▶ _TASK GOAL_
Search the entries below. Return every line that has "fract" in it.

::::::::

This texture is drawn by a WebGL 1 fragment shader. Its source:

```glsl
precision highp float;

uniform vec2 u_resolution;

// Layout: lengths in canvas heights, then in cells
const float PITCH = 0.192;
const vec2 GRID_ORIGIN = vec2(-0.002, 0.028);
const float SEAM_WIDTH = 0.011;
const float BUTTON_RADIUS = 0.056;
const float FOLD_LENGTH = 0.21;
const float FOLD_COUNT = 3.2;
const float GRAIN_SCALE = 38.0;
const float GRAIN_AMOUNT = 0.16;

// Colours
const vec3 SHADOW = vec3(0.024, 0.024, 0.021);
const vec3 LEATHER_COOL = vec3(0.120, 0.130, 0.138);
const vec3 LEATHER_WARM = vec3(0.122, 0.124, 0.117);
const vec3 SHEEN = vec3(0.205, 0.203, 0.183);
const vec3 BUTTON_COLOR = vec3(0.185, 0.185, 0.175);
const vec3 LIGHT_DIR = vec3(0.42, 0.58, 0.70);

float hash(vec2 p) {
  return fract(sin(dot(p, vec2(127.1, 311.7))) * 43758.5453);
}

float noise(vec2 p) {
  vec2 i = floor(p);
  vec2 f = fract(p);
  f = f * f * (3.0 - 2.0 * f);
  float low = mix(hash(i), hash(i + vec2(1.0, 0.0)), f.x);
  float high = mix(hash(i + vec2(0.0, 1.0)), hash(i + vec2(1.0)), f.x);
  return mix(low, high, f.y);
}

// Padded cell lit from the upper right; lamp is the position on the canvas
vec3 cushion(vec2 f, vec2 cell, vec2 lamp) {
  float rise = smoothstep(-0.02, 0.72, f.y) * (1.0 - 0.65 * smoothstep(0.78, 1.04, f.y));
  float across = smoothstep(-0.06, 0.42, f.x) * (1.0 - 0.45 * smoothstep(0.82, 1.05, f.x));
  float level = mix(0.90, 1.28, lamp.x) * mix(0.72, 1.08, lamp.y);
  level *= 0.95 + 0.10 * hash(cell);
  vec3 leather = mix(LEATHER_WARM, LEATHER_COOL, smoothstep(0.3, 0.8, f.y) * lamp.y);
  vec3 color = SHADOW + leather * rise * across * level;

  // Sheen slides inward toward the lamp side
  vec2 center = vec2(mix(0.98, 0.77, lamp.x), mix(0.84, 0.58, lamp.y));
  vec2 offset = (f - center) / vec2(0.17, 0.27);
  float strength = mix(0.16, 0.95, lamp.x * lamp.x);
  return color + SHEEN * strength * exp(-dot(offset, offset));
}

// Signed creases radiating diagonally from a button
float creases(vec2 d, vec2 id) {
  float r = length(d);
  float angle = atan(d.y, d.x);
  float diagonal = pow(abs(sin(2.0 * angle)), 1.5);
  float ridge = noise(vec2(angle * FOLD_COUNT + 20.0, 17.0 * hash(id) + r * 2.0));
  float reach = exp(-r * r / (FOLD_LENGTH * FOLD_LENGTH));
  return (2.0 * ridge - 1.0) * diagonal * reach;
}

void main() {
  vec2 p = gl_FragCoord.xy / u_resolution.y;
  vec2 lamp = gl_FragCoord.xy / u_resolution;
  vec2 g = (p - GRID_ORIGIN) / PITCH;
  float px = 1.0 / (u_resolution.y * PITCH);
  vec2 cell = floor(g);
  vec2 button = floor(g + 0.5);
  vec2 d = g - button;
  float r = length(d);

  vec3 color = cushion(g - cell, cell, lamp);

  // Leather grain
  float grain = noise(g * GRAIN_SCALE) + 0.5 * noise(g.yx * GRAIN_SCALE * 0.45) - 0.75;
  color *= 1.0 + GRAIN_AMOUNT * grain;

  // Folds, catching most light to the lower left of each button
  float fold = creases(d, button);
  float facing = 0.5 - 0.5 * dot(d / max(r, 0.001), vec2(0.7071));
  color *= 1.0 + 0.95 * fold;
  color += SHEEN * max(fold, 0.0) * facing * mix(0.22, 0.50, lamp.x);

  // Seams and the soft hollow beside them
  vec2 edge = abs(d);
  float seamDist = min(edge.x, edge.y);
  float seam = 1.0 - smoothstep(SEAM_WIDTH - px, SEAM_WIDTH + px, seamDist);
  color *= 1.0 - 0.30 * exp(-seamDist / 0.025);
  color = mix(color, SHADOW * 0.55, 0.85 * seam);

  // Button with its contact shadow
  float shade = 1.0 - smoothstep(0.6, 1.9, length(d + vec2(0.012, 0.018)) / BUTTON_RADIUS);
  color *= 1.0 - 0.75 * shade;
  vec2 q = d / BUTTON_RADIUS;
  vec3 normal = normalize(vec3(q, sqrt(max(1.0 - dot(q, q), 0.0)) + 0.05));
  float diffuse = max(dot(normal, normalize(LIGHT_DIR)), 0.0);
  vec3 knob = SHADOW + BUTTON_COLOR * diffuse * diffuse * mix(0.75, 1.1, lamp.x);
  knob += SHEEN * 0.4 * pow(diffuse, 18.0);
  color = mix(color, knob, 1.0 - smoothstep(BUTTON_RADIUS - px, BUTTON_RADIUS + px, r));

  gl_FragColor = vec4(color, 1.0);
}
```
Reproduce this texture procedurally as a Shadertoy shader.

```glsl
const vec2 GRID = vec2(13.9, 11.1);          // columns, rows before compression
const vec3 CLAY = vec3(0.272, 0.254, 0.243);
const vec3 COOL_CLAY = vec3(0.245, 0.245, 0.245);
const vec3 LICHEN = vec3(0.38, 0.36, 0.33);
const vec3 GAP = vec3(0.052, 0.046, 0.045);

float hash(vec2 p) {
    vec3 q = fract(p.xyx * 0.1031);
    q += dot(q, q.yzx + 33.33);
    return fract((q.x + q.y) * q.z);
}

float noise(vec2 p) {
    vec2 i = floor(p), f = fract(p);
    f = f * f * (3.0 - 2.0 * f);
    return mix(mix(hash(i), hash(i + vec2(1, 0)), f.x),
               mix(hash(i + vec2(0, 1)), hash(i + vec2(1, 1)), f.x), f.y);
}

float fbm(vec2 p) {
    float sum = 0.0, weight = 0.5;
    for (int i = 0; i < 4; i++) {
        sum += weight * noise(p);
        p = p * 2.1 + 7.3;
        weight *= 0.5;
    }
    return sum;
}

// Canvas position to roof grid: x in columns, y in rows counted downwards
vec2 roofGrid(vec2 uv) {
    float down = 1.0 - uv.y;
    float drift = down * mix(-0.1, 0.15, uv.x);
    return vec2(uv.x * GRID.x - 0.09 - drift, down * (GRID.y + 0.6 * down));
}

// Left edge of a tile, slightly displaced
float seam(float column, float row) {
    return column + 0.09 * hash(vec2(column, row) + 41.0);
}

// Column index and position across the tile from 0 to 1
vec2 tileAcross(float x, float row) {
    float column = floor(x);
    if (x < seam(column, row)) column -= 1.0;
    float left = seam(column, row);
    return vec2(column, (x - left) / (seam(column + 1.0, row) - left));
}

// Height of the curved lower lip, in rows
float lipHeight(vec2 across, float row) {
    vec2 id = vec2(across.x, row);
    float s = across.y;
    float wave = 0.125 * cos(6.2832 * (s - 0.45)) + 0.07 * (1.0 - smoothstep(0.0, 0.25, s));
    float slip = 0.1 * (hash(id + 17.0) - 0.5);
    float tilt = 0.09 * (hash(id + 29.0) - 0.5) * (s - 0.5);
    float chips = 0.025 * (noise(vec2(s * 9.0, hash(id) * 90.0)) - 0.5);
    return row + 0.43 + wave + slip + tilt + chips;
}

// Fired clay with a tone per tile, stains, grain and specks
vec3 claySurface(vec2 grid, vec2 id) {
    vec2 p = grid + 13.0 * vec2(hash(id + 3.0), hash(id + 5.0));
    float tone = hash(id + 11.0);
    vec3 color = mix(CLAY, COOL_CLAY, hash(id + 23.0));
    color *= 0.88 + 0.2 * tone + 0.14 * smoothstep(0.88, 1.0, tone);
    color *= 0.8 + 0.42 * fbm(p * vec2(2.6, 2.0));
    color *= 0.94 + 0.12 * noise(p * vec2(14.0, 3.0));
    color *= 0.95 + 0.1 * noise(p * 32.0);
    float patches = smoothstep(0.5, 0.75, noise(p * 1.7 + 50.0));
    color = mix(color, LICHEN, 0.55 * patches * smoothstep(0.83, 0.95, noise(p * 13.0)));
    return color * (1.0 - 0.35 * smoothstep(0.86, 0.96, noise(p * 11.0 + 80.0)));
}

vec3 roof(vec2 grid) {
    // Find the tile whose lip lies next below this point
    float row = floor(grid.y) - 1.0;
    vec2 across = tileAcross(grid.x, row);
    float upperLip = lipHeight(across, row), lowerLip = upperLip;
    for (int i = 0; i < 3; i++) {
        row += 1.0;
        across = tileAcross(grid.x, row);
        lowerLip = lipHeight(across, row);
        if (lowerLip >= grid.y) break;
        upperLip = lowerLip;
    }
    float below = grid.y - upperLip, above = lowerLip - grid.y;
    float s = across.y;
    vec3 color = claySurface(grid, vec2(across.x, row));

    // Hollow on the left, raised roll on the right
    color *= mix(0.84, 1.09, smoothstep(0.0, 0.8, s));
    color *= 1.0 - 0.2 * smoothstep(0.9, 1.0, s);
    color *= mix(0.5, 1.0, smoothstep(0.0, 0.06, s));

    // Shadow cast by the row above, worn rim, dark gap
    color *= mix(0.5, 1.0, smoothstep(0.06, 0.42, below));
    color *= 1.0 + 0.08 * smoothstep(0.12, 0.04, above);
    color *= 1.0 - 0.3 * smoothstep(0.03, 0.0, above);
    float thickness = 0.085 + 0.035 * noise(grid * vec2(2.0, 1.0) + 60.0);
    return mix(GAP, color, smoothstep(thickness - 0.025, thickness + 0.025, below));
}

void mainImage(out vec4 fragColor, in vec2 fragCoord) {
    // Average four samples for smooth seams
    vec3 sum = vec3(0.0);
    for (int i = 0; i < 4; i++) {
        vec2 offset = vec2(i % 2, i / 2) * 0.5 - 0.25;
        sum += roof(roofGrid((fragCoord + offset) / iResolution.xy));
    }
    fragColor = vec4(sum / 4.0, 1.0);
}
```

::::::::

▶ _EXERCISE SOLUTION_
  return fract(sin(dot(p, vec2(127.1, 311.7))) * 43758.5453);
  vec2 f = fract(p);
    vec3 q = fract(p.xyx * 0.1031);
    return fract((q.x + q.y) * q.z);
    vec2 i = floor(p), f = fract(p);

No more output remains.